A recent client was working on implementing an integrated talent management process and system. There were many projects that were part of making the system a reality. However, there was no designated leader to spearhead it. Therefore, every project that was supposed to be part of the larger initiative failed to articulate the benefits the same way, and business leaders were asked for their people’s time constantly. In very short order, people began to tune out requests for projects that were necessary for integrated talent management. They did not see the long-term benefits, and no one was articulating how the work contributed to the larger effort.
WHAT CAN YOU DO ABOUT IT?
– If you are in a position to do so, offer to take on spearheading the larger initiative. It has often been said that leaders emerge when the need arises. Don’t let the fact that no one asked you to lead it stop you from trying. If there is no leader, why can’t it be you?
– Convince your boss that the project is not possible without a leader. A project that is part of a larger initiative, without someone spearheading that initiative, is a recipe for disaster. It’s more likely to get the proverbial cold shoulder than the time and energy it needs without a champion. If the leader of the larger initiative can’t be you, maybe your boss can take it on.
– Go to the senior leader of the group to designate a leader of the larger initiative. Make a pitch to the senior leader to take on being that “initiative leader.” It is likely they already have some sway in the organization, so they can put their political weight behind a project and remove obstacles quickly.
4. THE PROJECT COMES ON THE HEELS OF ANOTHER THAT FAILED
It is a common misconception that people suffer from “change fatigue.” That is, they don’t want to work on another change initiative because they are so overwhelmed by all the constant change. This concept is not really accurate.
People aren’t overwhelmed by change, they are tired of change that fails, is not fully implemented, or does not produce benefits. Unfortunately, once people go through a change initiative that fails, they are much more resistant to taking on more change. Sometimes, no matter how hard you try to sell the business benefits, it is not enough to sway their minds.
WHAT CAN YOU DO ABOUT IT
– Slow the project down. Don’t try to go too quickly when implementing anything disruptive. Break the initiative into smaller phases to ease the change into existence.
– Start with more communication. Communicate much more about the business benefits and potential impacts of the project. Don’t try to sugar coat the downside of the project. People like to know that the change might cause temporary pain.

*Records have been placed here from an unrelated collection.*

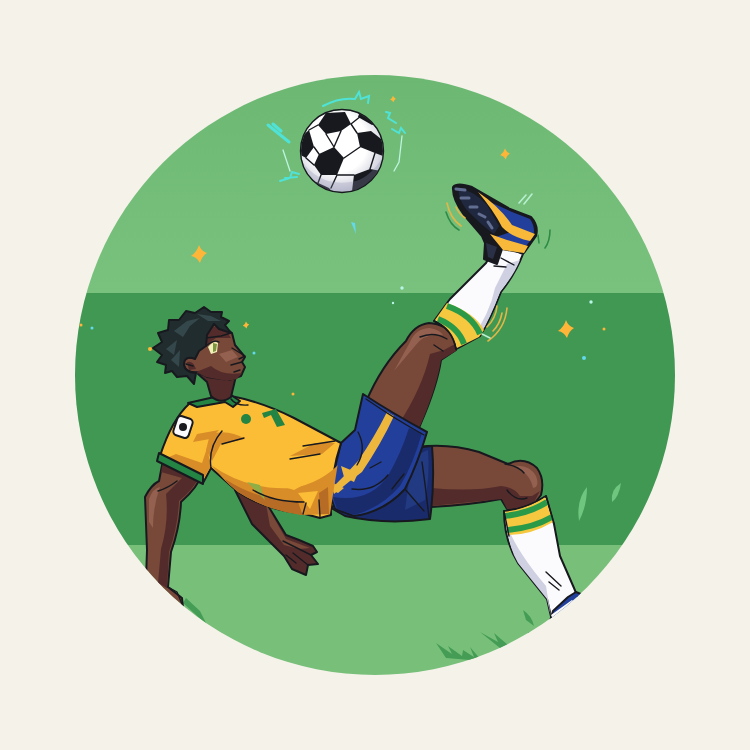
<!DOCTYPE html>
<html lang="en">
<head>
<meta charset="utf-8">
<title>Overhead kick</title>
<style>
:root{
  --paper:#f5f2ea; --grass-light:#74be79; --grass-dark:#409853; --grass-front:#78c07a;
  --ink:#17191f; --skin:#784838; --skin-shade:#532b2a; --skin-lit:#946050;
  --hair:#202c2e; --hair-lit:#34474a;
  --shirt:#fbbd35; --shirt-shade:#d98d28; --shirt-deep:#b66c25; --trim:#238444;
  --short:#233f9c; --short-shade:#1a2b6c; --white:#fbfafc; --white-shade:#cfd0e2;
  --spark:#ffb638; --cyan:#4fe3d8;
}
html,body{margin:0;background:var(--paper)}
body{width:750px;height:750px;overflow:hidden}
svg{display:block}
.outline{stroke:var(--ink);stroke-width:2;stroke-linejoin:round;stroke-linecap:round}
.line{fill:none;stroke:var(--ink);stroke-width:1.4;stroke-linecap:round;stroke-linejoin:round}
.skin{fill:var(--skin)} .skin-shade{fill:var(--skin-shade)} .skin-lit{fill:var(--skin-lit)}
.hair{fill:var(--hair)} .hair-lit{fill:var(--hair-lit)}
.shirt{fill:var(--shirt)} .shirt-shade{fill:var(--shirt-shade)} .shirt-deep{fill:var(--shirt-deep)}
.trim{fill:var(--trim)} .short{fill:var(--short)} .short-shade{fill:var(--short-shade)}
.white{fill:var(--white)} .white-shade{fill:var(--white-shade)} .ink{fill:var(--ink)}
.spark{fill:var(--spark)} .cyan{fill:none;stroke:var(--cyan);stroke-width:2;stroke-linecap:round}
.swish{fill:none;stroke-width:1.6;stroke-linecap:round}
</style>
</head>
<body>
<svg width="750" height="750" viewBox="0 0 750 750" role="img" aria-label="Footballer in a yellow shirt making an overhead kick">
<defs>
  <clipPath id="badge"><circle cx="375" cy="375" r="300"/></clipPath>
  <clipPath id="ball-edge"><circle cx="342" cy="151" r="41"/></clipPath>
  <clipPath id="torso-edge"><path d="M190 405L231 397Q262 403 294 418L341 443L330 514L302 515Q266 510 238 492L210 468Z"/></clipPath>
  <radialGradient id="ball-shade" cx=".45" cy=".4" r=".6"><stop offset=".6" stop-color="#fff"/><stop offset="1" stop-color="#c9cad8"/></radialGradient>
  <linearGradient id="field-far" x1="0" y1="0" x2="0" y2="1"><stop offset="0" stop-color="#6cb873"/><stop offset="1" stop-color="#79c27d"/></linearGradient>
  <path id="star" d="M0-9Q2-3 8-1Q3 2 1 9Q-2 3-8 2Q-2-2 0-9Z"/>
</defs>

<g clip-path="url(#badge)">
  <g id="field">
    <rect x="75" y="75" width="600" height="218" fill="url(#field-far)"/>
    <rect x="75" y="293" width="600" height="252" fill="var(--grass-dark)"/>
    <rect x="75" y="545" width="600" height="130" fill="var(--grass-front)"/>
    <g fill="#449c55">
      <path d="M436 643L452 654L448 646L462 656L463 650L474 657L470 647L482 661L446 658Z"/>
      <path d="M480 632L498 642L494 633L508 645L521 642L514 650L536 648L523 661L505 652Z"/>
      <path d="M523 610Q532 616 534 626L526 620Z"/>
      <path d="M528 632L545 640L556 632L550 648L536 646Z"/>
      <path d="M183 603L207 625L200 611L186 598Z"/>
    </g>
    <g fill="#6fc67f">
      <path d="M587 487Q576 500 579 521Q587 506 587 487Z"/>
      <path d="M621 483Q610 490 612 502Q619 497 621 483Z"/>
    </g>
  </g>

  <g id="sparkles">
    <g class="spark">
      <use href="#star" x="199" y="254"/>
      <use href="#star" x="566" y="329"/>
      <use href="#star" transform="translate(505 154) scale(.6)"/>
      <use href="#star" transform="translate(393 99) scale(.35)"/>
      <use href="#star" transform="translate(246 325) scale(.4)"/>
      <circle cx="604" cy="329" r="1.5"/><circle cx="293" cy="394" r="1.5"/><circle cx="150" cy="349" r="2"/><circle cx="81" cy="325" r="1.5"/>
    </g>
    <g fill="#b8f4e8"><circle cx="402" cy="288" r="1.7"/><circle cx="591" cy="302" r="1.7"/><circle cx="393" cy="303" r="1.2"/></g>
    <g fill="#64d8ed"><circle cx="584" cy="358" r="2"/><circle cx="92" cy="328" r="1.5"/><circle cx="254" cy="353" r="1.5"/><path d="M351 222L355 223L356 234Z"/></g>
  </g>

  <g id="ball">
    <g class="cyan">
      <path d="M268 125L289 142M273 124L281 131" stroke-width="3"/>
      <path d="M323 106Q340 97 355 99L359 92L361 99L369 96L368 103"/>
      <path d="M386 112L390 113L388 118L396 123M392 129L399 133L401 128L405 133"/>
      <path d="M280 181L290 178L292 172L299 174M285 178L297 177"/>
      <path d="M283 150L290 171M402 136L399 162L394 171" stroke="#bdf4df" stroke-width="1.3"/>
    </g>
    <circle cx="342" cy="151" r="41" fill="url(#ball-shade)"/>
    <g clip-path="url(#ball-edge)">
      <g class="ink">
        <path d="M318 125L326 113L345 112L351 124L341 131L326 134Z"/>
        <path d="M357 133L371 131L385 142L383 156L375 153L360 147Z"/>
        <path d="M319 154L334 147L344 158L337 175L321 175L314 165Z"/>
        <path d="M300 138L309 130L314 147L306 158L299 154Z"/>
        <path d="M354 175L370 169L381 171L370 190L352 191Z"/>
        <path d="M361 108L378 124L372 125L358 117Z"/>
        <path d="M316 182L329 188L335 195L318 192Z"/>
      </g>
      <path class="line" d="M351 124L357 133M326 134L334 147M318 125L309 130M314 147L319 154M344 158L360 147M337 175L354 175M306 158L314 165M375 153L370 169M321 175L318 183M351 124L361 116M341 131L334 147M337 175L331 188" stroke-width="1"/>
      <path d="M301 160Q321 189 356 181Q370 177 383 157L382 195H310Z" fill="#8c8cb0" opacity=".28"/>
    </g>
    <circle class="line" cx="342" cy="151" r="41.5" stroke-width="2"/>
  </g>

  <g id="far-arm">
    <path class="skin-shade outline" d="M235 490L262 496L286 535L299 540L313 546L317 552L311 555L318 564L308 565L306 575L292 569L284 556L277 549L252 524Z"/>
    <path class="skin" d="M266 504L286 539L310 548L299 549L284 545L270 526Z"/>
    <path class="line" d="M283 541L297 548L311 555M293 553L308 565M286 555L296 563"/>
  </g>

  <g id="standing-leg">
    <path class="skin outline" d="M418 447Q448 443 479 452L508 464Q524 456 537 468Q545 479 541 495L531 508L507 509L501 499Q470 505 431 507L414 494Z"/>
    <path class="skin-shade" d="M431 488Q473 492 501 486Q514 487 520 496L532 496L540 491L531 508L507 509L502 499L431 506Z"/>
    <path class="skin-lit" d="M514 466Q529 464 536 476Q540 487 533 488Q530 473 514 466Z"/>
    <path class="line" d="M505 464Q518 466 524 473M507 490Q516 502 527 498"/>
    <path class="white outline" d="M504 511Q526 509 546 496L554 524L560 556L574 588L579 600L552 621L547 599L518 563Q504 540 504 511Z"/>
    <path class="white-shade" d="M508 528Q518 553 546 586L551 617L547 599L518 563Q509 548 508 528Z"/>
    <path d="M505 511Q527 509 545 497L553 522Q531 535 509 535Z" fill="#f5c83f"/>
    <g fill="none" stroke="#2b9a48" stroke-width="6"><path d="M505 516Q530 513 547 502M507 530Q533 528 552 517"/></g>
    <path class="line" d="M504 511Q526 509 546 496L554 524M504 511L509 536M549 582L559 590M546 572L561 586"/>
    <path class="short outline" d="M568 597L576 592L588 597L588 620L549 624L553 611Z"/>
    <path class="white" d="M551 615L572 600L580 607L554 622Z"/>
  </g>

  <g id="shorts-far">
    <path class="short-shade outline" d="M394 450L432 446Q435 483 430 519Q385 525 345 516L331 508Z"/>
    <path d="M412 457L428 450Q430 476 425 500L405 510Z" fill="#213a82"/>
    <path class="line" d="M422 462Q426 490 429 518M404 488L424 511"/>
  </g>

  <g id="raised-leg">
    <path class="skin outline" d="M366 402Q381 366 406 341Q414 325 429 323Q446 324 455 338L456 350L441 360Q437 386 421 423L413 442Z"/>
    <path class="skin-shade" d="M398 425Q422 389 430 354L444 350L455 344L456 351L441 360Q437 386 421 424L412 441Z"/>
    <path class="skin-lit" d="M410 342Q416 328 430 328Q440 330 443 335Q424 333 415 346L394 371Z"/>
    <path class="line" d="M420 337Q434 331 447 339M434 345L443 351"/>
    <path class="white outline" d="M434 321L450 299L486 263Q493 249 506 247L523 254Q516 273 501 292Q490 320 480 336L456 349Q453 329 434 321Z"/>
    <path class="white-shade" d="M507 264L520 260Q514 275 500 292Q490 319 480 335L471 340Q490 313 495 288Z"/>
    <path d="M435 320L447 303Q475 313 484 330L479 337L457 348Q451 328 435 320Z" fill="#f5c83f"/>
    <g fill="none" stroke="#2b9a48" stroke-width="6"><path d="M447 306Q472 315 480 334M438 319Q458 327 464 344"/></g>
    <path class="line" d="M434 321Q453 329 456 349M494 266L506 267M501 258L514 265"/>
    <g id="raised-boot">
      <path class="ink outline" d="M453 187Q457 182 472 187L510 209L531 217Q539 226 536 236L524 253L502 249L497 264L484 259L485 243L482 236L464 215Q452 199 453 187Z"/>
      <path class="short" d="M490 202L512 212L530 219Q536 228 533 237L523 250L502 247L493 238L511 232Z"/>
      <path d="M478 192Q500 207 512 225L535 234L530 241Q511 237 502 227Q494 211 478 192Z" fill="#f8b83a"/>
      <path d="M490 234L507 240L528 246L524 253L503 250Z" fill="#f8b83a"/>
      <path d="M459 188Q474 191 487 205L499 226L494 234Q480 224 466 209Q457 197 459 188Z" fill="#20283f"/>
      <path d="M456 189L465 190M461 198L469 198M470 207L477 207M479 214L485 217M488 222L492 228" fill="none" stroke="#626e91" stroke-width="3" stroke-linecap="round"/>
      <path d="M486 243L497 247L493 259L488 257Z" fill="#2a3045"/>
    </g>
  </g>

  <g id="shorts-near">
    <path class="short outline" d="M363 394Q392 413 427 432Q418 463 405 489Q384 512 354 516L335 509L329 492L341 443L355 430Z"/>
    <path class="short-shade" d="M422 433Q413 465 400 486Q381 508 354 515L337 509L333 497Q371 503 389 474Q401 453 409 428Z"/>
    <path d="M387 412L394 416Q381 444 362 472L350 481L334 494L332 488L345 475L358 461Q374 438 387 412Z" fill="#edb63d"/>
    <path d="M341 466L358 473L354 482L344 477ZM333 483L344 488L338 493L331 490Z" fill="#edb63d"/>
    <path class="line" d="M366 399Q395 419 424 435M358 432Q367 449 357 465M352 489Q374 492 388 475M370 468L381 462M392 489L404 474"/>
  </g>

  <g id="near-arm">
    <path class="skin outline" d="M164 455L202 474Q198 487 181 502Q180 527 171 552L168 587L182 598L183 607L145 608L147 550L145 497Q151 485 159 481Z"/>
    <path class="skin-shade" d="M164 458L201 474Q193 490 179 501Q178 526 169 552L167 588L158 583L161 549Q169 522 166 494L182 478L161 472Z"/>
    <path class="skin-lit" d="M149 499Q153 488 160 487Q153 506 153 528L149 522Z"/>
    <path class="line" d="M158 491Q168 488 177 481M168 587L177 592L182 604"/>
  </g>

  <g id="shirt">
    <path class="shirt outline" d="M190 403L231 396Q262 402 294 418L341 443Q330 475 331 515L320 518L305 514Q265 510 238 492L211 468L203 483L160 456Q172 419 190 403Z"/>
    <g clip-path="url(#torso-edge)">
      <path class="shirt-shade" d="M211 465Q248 491 293 488Q321 483 340 463L333 519H296L239 496Z"/>
      <path class="shirt" d="M259 479L305 484L294 490ZM298 493L318 491L310 509Z"/>
      <path class="shirt-deep" d="M225 479Q257 500 298 502L303 516L260 509L232 491ZM319 493L328 487L329 514L320 517Z"/>
      <path class="shirt-shade" d="M210 434Q229 429 245 439L221 444L212 461L206 450ZM315 443L335 443L322 454L290 456Z"/>
      <path d="M247 482L265 500L260 485Z" fill="#8fae45"/>
    </g>
    <path class="shirt-shade" d="M197 434L219 430L210 439L193 442ZM176 454L202 463L207 448L211 466L203 480L169 457Z"/>
    <path class="trim outline" d="M159 453L203 475L203 484L157 461Z" stroke-width="1.3"/>
    <path class="trim outline" d="M188 403L210 398L231 395L240 401L233 407L225 402L197 407Z" stroke-width="1.3"/>
    <path class="line" d="M211 468Q208 447 222 431M222 444L244 438M231 399Q236 406 248 405M303 446L335 441M290 459L320 454M253 490Q273 502 304 502M303 514L306 503M320 517L319 500"/>
    <rect class="white outline" x="175" y="417" width="16" height="20" rx="4" transform="rotate(18 183 427)" stroke-width="1.3"/>
    <circle class="ink" cx="183" cy="427" r="4"/>
    <circle class="trim" cx="246" cy="419" r="5"/>
    <path d="M262 413L276 409L285 425L277 427L271 415L264 418Z" class="trim"/>
  </g>

  <g id="head">
    <path class="skin-shade outline" d="M198 374L236 376L231 397Q220 405 211 396L207 382Z"/>
    <path class="skin outline" d="M191 341L217 322L232 333L235 345L245 357L242 362L245 367L241 376L229 380L207 377L198 372Q185 374 183 363Q185 356 194 358Z"/>
    <path class="skin-shade" d="M196 372L211 366Q222 376 242 373L237 379L227 381L206 377ZM187 362Q193 360 196 369L189 370ZM213 326L227 332L231 338L216 338L206 345L205 334Z"/>
    <path class="skin-lit" d="M219 354L232 350L238 357L226 362Z"/>
    <path d="M208 347Q214 340 218 343L217 352L211 354Z" fill="#f2f0b8"/>
    <path d="M213 343L217 344L216 351L213 352Z" fill="#7d9440"/>
    <path class="line" d="M206 346Q214 339 219 342" stroke-width="2"/>
    <path class="line" d="M206 338L221 336L231 333" stroke-width="3"/>
    <path class="line" d="M232 348L245 356L239 359M231 365L242 362M186 364L193 366M234 372L240 370"/>
    <path class="hair outline" d="M194 384L187 376L177 377L172 371L165 373L166 365L157 362L162 355L153 348L162 342L158 333L168 330L169 320L179 320L186 311L195 313L204 307L211 312L222 312L221 317L229 321L225 325L231 333L219 329L214 324L207 335L206 346L199 351L195 359Q184 355 184 365Q185 372 196 373Z"/>
    <path class="hair-lit" d="M174 331L187 321L200 318L190 326L183 337ZM197 314L211 316L221 321L208 321ZM166 349L177 340L174 355ZM171 360L180 350L179 367Z"/>
  </g>

  <g id="motion-marks" class="swish">
    <path d="M447 203Q450 218 461 226M456 207Q459 214 465 218M497 306Q496 318 487 327M507 308Q505 329 488 341M502 313Q500 324 493 331" stroke="#e4b646"/>
    <path d="M550 230Q550 241 545 248M538 235L539 243M446 212Q450 225 459 230" stroke="#2f8a48"/>
    <path d="M519 203L526 195M524 204L532 194M482 334L490 338" stroke="#b7efd0"/>
  </g>
</g>
</svg>
</body>
</html>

– Get intended users, or people impacted by the change, involved to gain their insight. This is known as the pull method of change. Make sure the people impacted by the change have a hand in the change’s design. This will increase the “buy in,” and create an end result that takes their issues into consideration.
5. THE POTENTIAL LAUNCH DATE COINCIDES WITH AN INITIATIVE THAT WILL IMPACT THE SAME GROUP OF PEOPLE
It is true that the only constant in business today is change, but too much change at one time (impacting a single group) is not productive. Organizations often launch a series of initiatives that impact the same people at the same time, but because these come from various business units, they are not always coordinated. This leads to a great deal of confusion, and can negatively impact the business.
One client of mine said:
WHAT CAN YOU DO ABOUT IT?
-CHANGE YOUR LAUNCH DATE!!!
Unless business cannot be conducted without the change, space out changes that impact one group too much. It’s just good change management!
Don’t let common “change killers” stop your change initiatives before they start.
What have you seen that stops change in your organization before it starts?